I think it is fair to say that everyone has experienced a breakup at some point in their lives. For most people I think that breakup happens with their boyfriend or girlfriend at the time. And it hurts, and you feel awful, and your life seems a little down for a while. But something happens to pick your life back up again; you meet someone new, you find a new hobby, move somewhere…no matter what that experience is, it sets a new stride for your new life.
I am going through a breakup right now. A career breakup. I’ve been with my job for about three years now. It’s been rocky at best. When I think about the good days versus the bad days, the bad days have taken over by a landslide. When I think about the struggles and the time and energy I put into trying to make it work, I feel exhausted all over again. I think it is time to cut the cord. It feels like the relationship I have with my career right now is toxic–you can’t get away even though you know it’s the best thing for you. I have a knack for doing that. I know deep down I would be happier leaving and doing something else, but the idea of walking into a new and unknown life is far scarier to me than staying. It’s like the horror movie where the girl walks up to the dark, open door, and you’re screaming, “Don’t go in there!!” even though you know she will walk through to see what’s on the other side. And you know it’s bound to be something horrifying. But in the end of most of those movies, doesn’t our hero emerge happy, having overcome a great obstacle?
When I started my job three years ago I felt very lost and unsure–not necessarily all because of my job. I just was unsure of everything. I thought for a while that I was going through a quarter life crisis and I had to fix everything. I started reading a book called “20 Something 20 Everything” by Christine Hassler to try to help bring some guidance to the way I was feeling. I never finished it. In fact, I barely started it. I got a few chapters in and decided I was being silly. My parents were telling me it was just a transition period, and I should relax and try to establish myself in a new city, and a new real “big girl” job. So I put the book away, deciding that I was being ridiculous, and that all new beginnings are difficult, and I just had to be better at what I was doing.

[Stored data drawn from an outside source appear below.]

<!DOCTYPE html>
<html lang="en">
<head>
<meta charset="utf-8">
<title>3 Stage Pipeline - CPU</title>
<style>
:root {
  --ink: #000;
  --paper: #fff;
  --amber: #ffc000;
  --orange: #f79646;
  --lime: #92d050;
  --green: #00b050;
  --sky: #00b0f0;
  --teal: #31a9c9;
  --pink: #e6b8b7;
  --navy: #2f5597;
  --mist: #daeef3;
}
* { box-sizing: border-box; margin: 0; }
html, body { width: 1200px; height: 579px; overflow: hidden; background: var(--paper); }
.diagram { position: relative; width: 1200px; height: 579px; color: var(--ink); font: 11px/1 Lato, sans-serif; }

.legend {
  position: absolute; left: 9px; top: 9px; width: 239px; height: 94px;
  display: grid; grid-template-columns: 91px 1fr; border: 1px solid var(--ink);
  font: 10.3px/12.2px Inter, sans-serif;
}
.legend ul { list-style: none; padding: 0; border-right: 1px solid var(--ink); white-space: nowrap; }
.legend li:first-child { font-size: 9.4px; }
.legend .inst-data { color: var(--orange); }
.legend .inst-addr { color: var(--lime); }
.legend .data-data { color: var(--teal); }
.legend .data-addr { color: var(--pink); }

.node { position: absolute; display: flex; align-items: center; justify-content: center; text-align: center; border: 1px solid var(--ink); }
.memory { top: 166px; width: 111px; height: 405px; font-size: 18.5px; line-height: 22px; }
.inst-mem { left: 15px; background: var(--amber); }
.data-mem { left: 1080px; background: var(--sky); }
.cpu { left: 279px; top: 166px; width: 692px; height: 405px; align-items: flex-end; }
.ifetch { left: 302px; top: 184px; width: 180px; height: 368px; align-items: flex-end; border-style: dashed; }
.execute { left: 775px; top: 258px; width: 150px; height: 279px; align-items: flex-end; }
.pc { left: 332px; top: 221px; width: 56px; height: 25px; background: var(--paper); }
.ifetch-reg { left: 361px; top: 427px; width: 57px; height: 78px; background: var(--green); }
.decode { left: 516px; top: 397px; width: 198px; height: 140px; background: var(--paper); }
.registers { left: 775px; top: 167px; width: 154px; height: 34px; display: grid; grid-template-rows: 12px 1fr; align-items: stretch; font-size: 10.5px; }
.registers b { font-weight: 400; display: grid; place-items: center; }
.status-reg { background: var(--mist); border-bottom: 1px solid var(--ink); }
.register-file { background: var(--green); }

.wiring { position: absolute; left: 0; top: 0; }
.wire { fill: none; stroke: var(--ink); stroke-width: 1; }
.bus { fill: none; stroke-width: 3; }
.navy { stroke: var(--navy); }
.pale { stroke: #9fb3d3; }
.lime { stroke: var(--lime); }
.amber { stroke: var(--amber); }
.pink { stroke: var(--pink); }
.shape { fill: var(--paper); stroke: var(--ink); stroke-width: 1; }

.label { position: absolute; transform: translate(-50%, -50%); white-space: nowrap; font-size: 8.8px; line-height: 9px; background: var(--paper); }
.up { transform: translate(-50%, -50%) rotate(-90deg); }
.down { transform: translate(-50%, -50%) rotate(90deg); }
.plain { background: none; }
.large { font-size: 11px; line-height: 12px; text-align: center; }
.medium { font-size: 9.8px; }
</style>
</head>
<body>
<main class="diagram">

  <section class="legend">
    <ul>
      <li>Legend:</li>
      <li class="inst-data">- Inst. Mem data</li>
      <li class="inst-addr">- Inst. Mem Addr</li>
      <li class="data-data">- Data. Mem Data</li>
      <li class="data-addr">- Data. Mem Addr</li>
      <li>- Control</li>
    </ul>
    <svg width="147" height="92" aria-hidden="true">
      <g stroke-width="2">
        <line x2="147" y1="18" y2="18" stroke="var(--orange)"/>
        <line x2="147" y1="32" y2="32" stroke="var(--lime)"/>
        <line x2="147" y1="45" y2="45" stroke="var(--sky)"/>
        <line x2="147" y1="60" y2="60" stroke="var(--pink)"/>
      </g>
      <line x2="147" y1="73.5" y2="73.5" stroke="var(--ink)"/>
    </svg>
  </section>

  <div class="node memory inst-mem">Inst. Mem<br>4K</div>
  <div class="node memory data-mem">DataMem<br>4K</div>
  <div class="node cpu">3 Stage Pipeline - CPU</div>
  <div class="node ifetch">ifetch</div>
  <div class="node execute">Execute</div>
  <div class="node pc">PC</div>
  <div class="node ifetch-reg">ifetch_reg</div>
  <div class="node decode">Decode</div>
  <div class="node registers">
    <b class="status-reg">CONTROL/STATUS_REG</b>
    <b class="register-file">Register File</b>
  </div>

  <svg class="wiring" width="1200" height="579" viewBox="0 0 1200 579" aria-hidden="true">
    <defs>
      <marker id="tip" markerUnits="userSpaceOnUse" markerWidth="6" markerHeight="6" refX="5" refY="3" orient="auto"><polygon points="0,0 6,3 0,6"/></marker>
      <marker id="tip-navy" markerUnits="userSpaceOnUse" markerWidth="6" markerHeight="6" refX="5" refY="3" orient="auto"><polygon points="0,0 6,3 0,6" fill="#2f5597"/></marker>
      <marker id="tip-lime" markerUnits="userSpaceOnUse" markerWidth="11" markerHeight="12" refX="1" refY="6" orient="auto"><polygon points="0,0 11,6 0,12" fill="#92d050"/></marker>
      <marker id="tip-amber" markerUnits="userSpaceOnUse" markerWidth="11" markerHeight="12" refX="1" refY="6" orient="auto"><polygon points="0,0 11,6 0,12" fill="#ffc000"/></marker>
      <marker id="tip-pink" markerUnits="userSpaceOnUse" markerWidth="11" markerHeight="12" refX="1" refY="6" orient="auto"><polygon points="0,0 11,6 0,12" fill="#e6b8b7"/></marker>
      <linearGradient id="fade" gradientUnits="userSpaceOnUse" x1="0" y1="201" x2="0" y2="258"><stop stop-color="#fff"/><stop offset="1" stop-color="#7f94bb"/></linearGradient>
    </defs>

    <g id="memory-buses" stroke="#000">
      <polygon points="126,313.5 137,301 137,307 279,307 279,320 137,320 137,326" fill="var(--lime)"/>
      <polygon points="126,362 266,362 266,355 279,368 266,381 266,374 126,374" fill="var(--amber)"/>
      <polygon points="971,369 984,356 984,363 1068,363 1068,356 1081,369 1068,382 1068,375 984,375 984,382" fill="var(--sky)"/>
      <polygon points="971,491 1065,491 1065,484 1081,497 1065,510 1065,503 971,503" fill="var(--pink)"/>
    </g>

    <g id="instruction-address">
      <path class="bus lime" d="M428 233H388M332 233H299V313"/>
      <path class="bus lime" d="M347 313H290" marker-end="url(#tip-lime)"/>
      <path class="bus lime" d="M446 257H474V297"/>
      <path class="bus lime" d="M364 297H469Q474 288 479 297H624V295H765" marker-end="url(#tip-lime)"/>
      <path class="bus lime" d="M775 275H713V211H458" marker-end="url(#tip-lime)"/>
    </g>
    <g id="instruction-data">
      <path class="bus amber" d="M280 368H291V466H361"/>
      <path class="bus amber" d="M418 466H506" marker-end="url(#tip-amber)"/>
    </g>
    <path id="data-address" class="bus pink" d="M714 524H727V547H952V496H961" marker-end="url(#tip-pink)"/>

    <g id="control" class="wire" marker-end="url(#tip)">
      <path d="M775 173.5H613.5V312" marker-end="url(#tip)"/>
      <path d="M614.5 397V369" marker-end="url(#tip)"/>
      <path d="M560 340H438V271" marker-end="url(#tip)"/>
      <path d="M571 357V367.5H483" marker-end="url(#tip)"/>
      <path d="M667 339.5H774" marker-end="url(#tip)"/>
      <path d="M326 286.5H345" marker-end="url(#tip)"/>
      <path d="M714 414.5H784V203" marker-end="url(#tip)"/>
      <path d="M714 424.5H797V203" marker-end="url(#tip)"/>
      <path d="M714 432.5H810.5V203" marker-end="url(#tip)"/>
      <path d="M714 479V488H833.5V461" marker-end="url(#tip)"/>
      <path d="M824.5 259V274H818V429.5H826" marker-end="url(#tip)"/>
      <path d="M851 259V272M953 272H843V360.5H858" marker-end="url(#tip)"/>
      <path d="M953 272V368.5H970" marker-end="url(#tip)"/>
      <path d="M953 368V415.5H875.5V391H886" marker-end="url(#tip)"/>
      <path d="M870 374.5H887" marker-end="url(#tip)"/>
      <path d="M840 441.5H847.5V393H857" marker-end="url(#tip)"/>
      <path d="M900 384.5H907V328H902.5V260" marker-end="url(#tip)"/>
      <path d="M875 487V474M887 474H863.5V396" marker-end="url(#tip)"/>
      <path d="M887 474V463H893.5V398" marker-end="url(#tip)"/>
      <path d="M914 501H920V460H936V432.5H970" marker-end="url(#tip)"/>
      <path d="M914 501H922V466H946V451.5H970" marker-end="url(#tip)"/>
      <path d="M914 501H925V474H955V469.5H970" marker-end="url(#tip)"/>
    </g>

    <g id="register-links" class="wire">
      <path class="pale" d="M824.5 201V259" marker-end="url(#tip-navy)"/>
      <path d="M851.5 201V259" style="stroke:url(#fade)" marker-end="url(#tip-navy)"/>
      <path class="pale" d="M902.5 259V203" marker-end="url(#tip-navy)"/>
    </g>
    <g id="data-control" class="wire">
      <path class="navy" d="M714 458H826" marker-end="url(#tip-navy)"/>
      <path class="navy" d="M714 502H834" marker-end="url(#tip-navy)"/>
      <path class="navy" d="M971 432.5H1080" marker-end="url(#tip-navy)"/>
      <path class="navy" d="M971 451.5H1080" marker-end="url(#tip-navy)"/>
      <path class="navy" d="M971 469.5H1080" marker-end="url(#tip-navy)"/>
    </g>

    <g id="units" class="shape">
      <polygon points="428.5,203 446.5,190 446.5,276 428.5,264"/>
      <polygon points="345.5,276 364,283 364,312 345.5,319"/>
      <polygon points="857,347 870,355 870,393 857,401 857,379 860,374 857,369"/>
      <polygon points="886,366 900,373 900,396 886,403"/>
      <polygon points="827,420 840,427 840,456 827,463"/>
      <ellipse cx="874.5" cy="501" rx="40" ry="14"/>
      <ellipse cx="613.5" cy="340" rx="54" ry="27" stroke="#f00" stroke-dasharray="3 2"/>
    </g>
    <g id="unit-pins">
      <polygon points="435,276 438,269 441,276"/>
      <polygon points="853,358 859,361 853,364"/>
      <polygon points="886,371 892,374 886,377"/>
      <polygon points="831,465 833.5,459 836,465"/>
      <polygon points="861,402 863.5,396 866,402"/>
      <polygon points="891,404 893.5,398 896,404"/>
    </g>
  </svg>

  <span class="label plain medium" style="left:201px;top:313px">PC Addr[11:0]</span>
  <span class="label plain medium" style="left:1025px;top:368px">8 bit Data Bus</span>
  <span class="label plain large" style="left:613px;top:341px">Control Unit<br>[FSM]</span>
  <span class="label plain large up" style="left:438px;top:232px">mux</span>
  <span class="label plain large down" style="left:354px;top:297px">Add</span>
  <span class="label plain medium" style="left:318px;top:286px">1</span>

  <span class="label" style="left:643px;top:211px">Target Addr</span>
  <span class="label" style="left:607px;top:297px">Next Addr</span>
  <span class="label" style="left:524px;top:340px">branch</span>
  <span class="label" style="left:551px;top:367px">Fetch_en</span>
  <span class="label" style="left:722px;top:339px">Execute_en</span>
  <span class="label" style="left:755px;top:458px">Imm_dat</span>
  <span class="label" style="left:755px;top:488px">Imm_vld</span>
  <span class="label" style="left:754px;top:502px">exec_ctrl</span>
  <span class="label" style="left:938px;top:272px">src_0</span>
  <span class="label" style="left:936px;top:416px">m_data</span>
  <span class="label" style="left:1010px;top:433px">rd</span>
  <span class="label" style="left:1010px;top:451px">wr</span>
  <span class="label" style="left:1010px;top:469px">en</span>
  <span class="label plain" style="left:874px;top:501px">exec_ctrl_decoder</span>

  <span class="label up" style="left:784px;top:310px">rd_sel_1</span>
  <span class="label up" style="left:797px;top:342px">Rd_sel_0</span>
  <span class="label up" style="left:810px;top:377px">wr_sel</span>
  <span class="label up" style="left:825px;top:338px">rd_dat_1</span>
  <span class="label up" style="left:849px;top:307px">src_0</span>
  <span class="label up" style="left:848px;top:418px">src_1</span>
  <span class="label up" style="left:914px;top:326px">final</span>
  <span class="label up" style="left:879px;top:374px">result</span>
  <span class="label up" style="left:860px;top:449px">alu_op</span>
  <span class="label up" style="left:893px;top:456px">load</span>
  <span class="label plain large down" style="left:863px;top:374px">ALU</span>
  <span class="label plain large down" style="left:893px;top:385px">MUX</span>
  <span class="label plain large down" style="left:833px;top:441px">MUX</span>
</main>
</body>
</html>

Well, three years have gone by now and I feel no different than the day I went to the Self Help section at Barnes and Noble. I don’t talk about it, because I’m just happy to have a job. Some of my friends don’t even have a job, and who am I to complain? In reality, I have it so good. I have my own place, live independent from the bank of mom and dad, have a paying job with great benefits and am living in one of the “youngest” cities in Wisconsin. And yet here I am.
As this year goes on, I have picked up that book again. Opening it has been difficult, but this time mostly because of fear. I fear letting down my family and friends. I fear letting down my other colleagues, who I have really started to make friends with this year. I fear letting down Jeremy, who has been so supportive throughout this whole process. I don’t want to screw up our future together. I fear leaving and never finding anything to replace what I have. Most of all, I fear being labeled as a failure. Perhaps I have failed, but I tell my students all the time, “failure is the only way we learn. If no one ever failed, no one would ever have learned they were doing it wrong.” It’s harder to believe when you’re on the other end, but I keep trying to remind myself.
This fear though, I think, comes from this feeling that I’m done. I’m done with this job, and I’m done trying to force myself to be something I am not. This fear that I know I have to start over. I am still unsure of my decision. I go back and forth all the time. I think where I am now, though, I am ready to say that this career relationship is over.
I think the world has other plans for me. And I’m both excited and nervous to find out what they are.